* _What you will do_: Which of the lines below contain the string "layeredSines"? Copy each one.

- - -

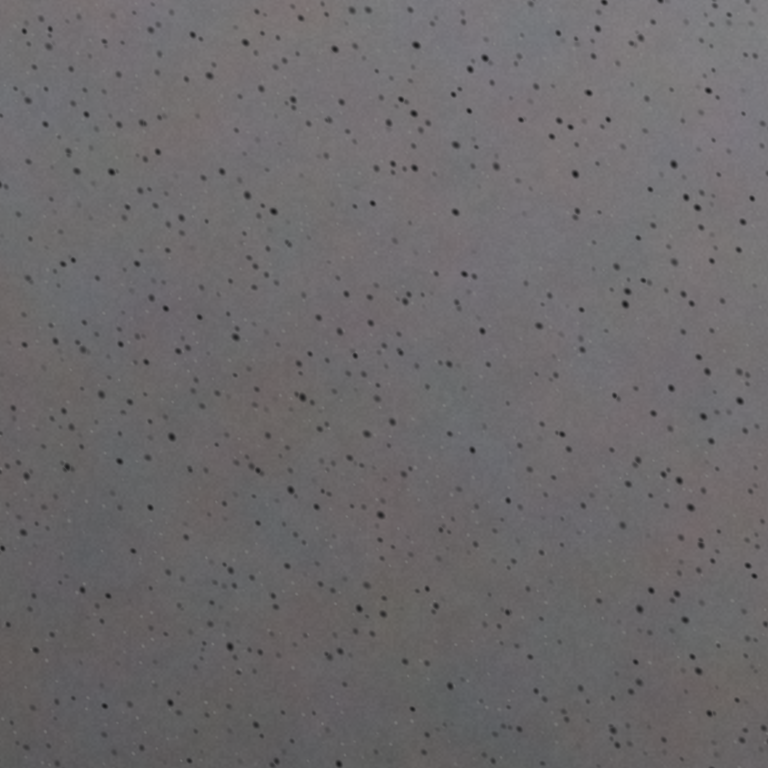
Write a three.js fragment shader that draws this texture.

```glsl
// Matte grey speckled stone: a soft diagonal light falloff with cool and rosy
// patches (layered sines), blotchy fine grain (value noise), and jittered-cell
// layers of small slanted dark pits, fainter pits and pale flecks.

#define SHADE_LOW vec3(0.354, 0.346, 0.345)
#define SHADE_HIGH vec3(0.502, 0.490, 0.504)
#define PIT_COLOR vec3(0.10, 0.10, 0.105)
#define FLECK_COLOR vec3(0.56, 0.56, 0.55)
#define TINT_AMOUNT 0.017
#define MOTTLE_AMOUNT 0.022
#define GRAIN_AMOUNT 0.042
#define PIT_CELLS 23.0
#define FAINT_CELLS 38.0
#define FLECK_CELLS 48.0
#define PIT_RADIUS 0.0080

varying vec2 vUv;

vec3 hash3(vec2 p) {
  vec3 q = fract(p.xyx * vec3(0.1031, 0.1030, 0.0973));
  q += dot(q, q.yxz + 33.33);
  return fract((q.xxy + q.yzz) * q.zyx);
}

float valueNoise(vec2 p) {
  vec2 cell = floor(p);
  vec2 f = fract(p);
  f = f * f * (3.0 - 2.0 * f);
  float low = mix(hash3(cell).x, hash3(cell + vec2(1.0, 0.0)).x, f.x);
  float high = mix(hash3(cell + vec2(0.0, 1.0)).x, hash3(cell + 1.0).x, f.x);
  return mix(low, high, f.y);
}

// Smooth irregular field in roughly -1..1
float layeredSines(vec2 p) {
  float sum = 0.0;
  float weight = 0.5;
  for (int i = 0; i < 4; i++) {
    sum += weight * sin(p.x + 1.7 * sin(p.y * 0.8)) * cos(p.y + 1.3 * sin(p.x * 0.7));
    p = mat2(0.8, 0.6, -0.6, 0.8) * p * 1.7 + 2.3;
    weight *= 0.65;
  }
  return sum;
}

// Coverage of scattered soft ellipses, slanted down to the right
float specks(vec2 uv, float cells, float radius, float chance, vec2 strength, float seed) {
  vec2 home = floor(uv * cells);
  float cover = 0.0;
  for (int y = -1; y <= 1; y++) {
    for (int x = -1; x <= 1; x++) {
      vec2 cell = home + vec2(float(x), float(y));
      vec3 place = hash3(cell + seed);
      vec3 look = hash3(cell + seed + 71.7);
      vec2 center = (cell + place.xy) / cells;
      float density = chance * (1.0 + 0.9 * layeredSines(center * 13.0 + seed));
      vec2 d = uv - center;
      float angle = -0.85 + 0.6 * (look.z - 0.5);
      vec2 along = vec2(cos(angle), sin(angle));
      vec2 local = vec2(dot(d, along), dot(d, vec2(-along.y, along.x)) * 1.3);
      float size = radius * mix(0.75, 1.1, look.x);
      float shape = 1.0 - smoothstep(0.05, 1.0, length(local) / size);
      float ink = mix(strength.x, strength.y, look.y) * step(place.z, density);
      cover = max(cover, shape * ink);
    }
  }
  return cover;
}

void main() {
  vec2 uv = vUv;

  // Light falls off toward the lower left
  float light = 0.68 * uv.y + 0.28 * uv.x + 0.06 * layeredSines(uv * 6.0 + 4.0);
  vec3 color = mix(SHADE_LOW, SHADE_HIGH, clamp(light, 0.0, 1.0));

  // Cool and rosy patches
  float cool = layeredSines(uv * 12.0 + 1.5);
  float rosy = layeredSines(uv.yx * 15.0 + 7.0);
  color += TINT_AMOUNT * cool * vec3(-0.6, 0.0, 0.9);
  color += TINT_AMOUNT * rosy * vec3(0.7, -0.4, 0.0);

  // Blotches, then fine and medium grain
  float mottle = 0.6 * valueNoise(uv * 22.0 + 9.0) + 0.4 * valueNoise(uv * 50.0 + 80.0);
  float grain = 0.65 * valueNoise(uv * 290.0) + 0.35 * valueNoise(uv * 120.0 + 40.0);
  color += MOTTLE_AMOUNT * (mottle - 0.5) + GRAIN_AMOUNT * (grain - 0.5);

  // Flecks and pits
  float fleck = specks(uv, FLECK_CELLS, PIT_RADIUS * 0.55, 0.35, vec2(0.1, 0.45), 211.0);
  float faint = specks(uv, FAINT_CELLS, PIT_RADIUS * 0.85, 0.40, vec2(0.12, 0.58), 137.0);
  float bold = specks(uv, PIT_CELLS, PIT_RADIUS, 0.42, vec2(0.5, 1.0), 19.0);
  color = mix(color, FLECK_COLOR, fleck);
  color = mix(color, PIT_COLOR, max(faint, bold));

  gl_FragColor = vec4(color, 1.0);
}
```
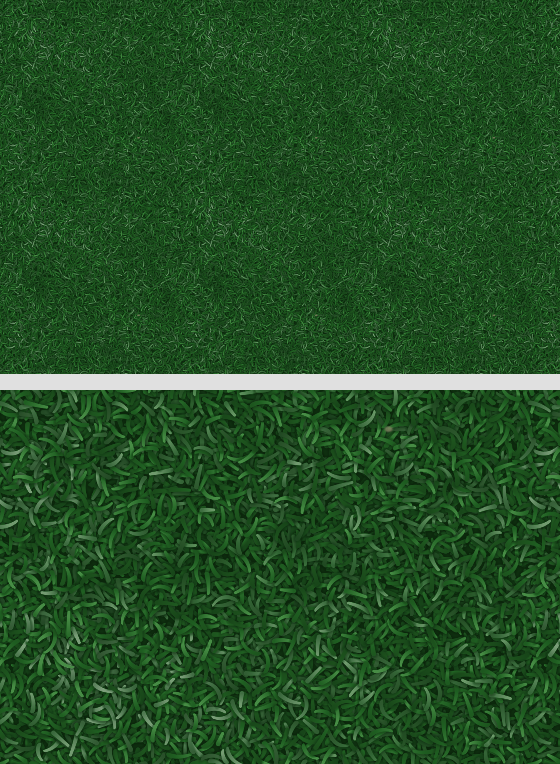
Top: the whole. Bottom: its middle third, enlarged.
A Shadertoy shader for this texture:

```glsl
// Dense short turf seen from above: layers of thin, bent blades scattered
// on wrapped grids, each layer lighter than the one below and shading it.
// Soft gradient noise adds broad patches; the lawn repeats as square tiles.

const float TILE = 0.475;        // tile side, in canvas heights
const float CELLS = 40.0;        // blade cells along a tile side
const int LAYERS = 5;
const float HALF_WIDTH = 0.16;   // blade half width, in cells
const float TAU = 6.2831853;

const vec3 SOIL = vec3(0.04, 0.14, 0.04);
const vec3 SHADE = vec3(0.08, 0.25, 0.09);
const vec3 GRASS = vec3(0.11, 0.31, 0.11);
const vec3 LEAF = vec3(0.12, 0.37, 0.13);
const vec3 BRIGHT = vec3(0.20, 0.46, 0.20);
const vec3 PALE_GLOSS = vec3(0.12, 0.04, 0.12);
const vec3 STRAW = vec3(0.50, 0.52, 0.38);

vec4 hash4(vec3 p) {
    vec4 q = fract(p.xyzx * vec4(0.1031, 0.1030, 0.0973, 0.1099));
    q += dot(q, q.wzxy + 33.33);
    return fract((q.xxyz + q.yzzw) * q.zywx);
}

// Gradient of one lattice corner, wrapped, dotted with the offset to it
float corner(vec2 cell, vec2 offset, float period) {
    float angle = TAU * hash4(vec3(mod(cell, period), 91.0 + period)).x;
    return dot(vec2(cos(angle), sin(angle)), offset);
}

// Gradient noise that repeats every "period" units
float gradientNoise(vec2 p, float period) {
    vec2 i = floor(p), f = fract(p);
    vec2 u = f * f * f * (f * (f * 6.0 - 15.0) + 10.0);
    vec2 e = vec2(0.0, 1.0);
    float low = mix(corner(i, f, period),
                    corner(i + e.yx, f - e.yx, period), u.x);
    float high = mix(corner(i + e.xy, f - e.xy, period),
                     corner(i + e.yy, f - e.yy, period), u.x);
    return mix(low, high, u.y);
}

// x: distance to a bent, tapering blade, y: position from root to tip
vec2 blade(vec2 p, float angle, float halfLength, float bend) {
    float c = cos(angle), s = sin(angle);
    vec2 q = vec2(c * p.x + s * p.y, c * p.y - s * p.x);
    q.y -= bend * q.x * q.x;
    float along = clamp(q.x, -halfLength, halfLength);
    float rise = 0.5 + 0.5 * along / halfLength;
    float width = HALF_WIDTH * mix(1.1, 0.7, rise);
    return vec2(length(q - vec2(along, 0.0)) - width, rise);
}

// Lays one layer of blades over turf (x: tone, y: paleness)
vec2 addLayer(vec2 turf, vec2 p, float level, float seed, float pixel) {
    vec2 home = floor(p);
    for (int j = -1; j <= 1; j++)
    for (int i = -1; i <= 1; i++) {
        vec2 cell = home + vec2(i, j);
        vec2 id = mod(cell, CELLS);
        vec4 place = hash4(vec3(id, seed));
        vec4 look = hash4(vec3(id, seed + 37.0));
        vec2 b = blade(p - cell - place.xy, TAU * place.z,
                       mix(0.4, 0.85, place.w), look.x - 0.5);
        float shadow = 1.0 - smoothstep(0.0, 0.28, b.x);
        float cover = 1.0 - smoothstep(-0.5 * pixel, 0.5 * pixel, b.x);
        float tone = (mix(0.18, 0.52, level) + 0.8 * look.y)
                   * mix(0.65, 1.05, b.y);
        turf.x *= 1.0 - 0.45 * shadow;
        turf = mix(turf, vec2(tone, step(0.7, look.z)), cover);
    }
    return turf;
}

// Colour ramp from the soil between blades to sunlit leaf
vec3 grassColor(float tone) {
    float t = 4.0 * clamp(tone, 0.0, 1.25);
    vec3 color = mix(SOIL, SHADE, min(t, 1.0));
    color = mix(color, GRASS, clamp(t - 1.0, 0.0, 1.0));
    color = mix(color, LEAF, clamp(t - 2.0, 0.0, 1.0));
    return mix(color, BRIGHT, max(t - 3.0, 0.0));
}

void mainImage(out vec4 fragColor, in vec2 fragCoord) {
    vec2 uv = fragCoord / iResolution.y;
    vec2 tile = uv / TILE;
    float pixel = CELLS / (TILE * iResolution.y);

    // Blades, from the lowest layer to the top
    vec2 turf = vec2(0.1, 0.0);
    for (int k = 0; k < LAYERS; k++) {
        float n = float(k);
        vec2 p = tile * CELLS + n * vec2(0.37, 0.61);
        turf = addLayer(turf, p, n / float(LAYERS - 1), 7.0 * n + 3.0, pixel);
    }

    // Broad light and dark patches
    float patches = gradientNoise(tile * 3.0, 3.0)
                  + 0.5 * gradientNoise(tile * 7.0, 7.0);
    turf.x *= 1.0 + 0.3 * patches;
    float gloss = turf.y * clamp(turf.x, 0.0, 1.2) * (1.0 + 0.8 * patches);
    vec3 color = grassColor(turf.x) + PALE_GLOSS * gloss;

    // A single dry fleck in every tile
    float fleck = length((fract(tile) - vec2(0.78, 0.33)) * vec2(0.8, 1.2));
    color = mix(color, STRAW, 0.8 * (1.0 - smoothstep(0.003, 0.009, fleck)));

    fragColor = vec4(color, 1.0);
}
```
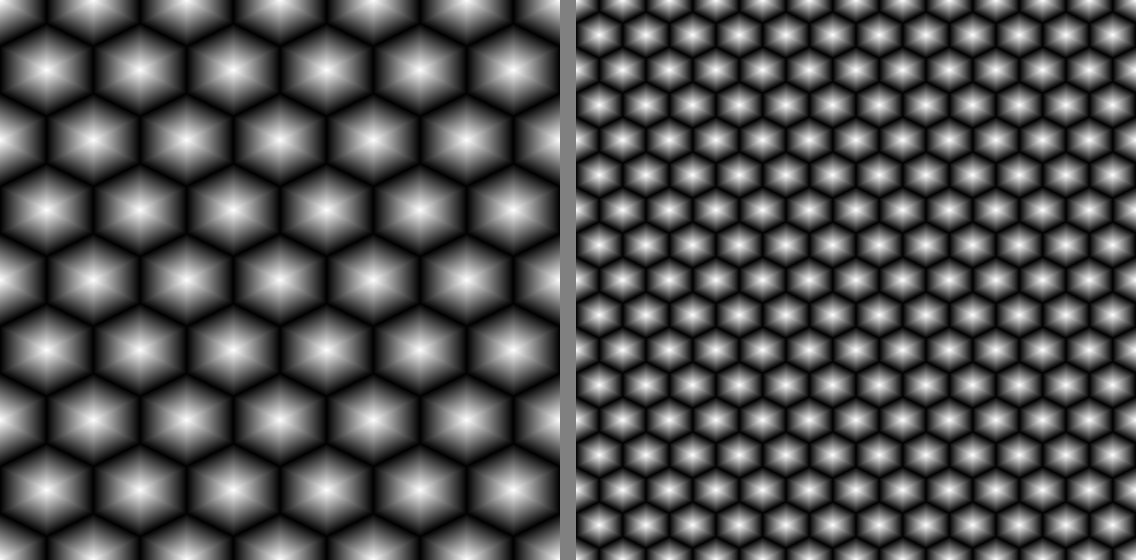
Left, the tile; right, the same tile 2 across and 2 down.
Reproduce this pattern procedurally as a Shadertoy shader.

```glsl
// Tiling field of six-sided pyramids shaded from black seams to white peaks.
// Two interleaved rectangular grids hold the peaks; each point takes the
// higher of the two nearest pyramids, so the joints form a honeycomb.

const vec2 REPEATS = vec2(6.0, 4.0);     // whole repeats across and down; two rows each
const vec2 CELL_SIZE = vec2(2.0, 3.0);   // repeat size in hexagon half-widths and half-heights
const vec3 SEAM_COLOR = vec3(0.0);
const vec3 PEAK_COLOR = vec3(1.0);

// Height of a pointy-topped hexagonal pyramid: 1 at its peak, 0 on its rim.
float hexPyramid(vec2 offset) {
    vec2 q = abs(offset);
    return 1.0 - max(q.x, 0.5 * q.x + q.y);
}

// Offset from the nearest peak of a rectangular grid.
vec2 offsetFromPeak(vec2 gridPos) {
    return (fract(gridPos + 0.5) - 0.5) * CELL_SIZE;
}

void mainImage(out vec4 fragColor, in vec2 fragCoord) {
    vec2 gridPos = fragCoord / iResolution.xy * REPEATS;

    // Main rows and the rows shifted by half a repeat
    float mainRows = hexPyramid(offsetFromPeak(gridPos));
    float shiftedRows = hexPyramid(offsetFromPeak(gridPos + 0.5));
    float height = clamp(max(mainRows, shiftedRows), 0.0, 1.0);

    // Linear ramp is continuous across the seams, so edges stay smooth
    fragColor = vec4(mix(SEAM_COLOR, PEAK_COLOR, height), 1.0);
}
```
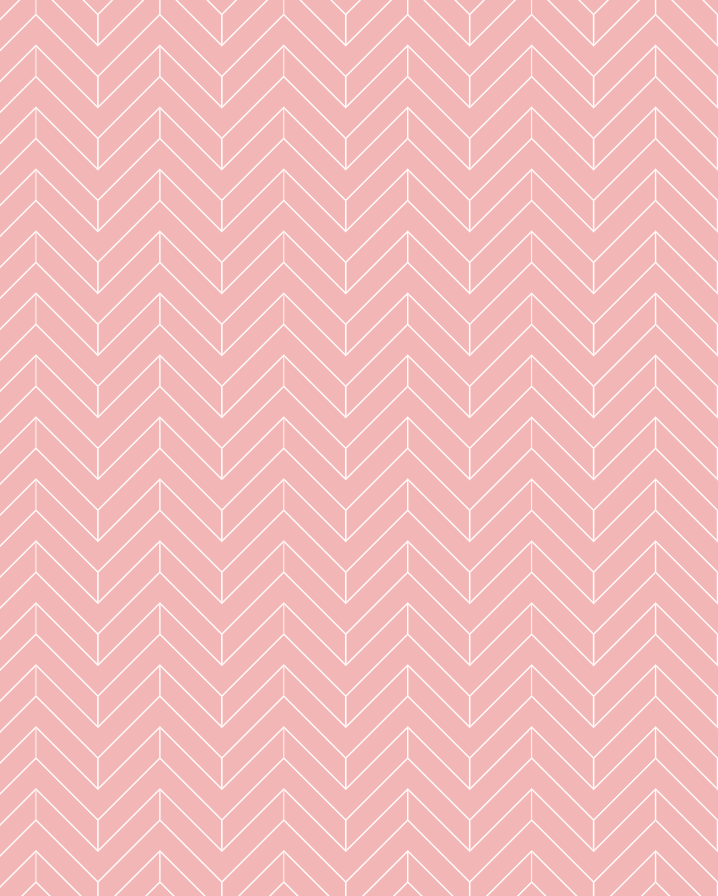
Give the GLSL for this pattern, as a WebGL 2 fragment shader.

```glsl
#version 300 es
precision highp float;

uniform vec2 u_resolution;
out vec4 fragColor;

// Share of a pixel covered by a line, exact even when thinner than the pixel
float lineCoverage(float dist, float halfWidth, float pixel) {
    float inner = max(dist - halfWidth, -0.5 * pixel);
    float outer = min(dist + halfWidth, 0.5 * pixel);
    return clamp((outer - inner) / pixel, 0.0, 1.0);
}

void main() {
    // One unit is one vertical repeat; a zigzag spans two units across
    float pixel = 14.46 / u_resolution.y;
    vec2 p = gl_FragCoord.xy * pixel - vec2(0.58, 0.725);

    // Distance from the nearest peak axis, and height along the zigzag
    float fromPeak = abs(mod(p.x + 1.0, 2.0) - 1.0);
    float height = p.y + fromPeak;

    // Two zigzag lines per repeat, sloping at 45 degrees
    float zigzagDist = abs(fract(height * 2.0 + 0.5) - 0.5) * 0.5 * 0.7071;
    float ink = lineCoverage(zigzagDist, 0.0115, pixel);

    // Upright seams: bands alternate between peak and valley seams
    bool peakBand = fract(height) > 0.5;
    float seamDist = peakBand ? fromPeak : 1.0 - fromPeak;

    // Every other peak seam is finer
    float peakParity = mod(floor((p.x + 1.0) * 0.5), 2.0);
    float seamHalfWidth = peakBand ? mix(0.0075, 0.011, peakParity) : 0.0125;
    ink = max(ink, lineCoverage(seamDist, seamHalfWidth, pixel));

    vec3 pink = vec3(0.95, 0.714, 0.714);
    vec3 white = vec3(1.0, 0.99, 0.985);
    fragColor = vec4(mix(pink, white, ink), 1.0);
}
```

- - -

* _Task output_:
float layeredSines(vec2 p) {
      float density = chance * (1.0 + 0.9 * layeredSines(center * 13.0 + seed));
  float light = 0.68 * uv.y + 0.28 * uv.x + 0.06 * layeredSines(uv * 6.0 + 4.0);
  float cool = layeredSines(uv * 12.0 + 1.5);
  float rosy = layeredSines(uv.yx * 15.0 + 7.0);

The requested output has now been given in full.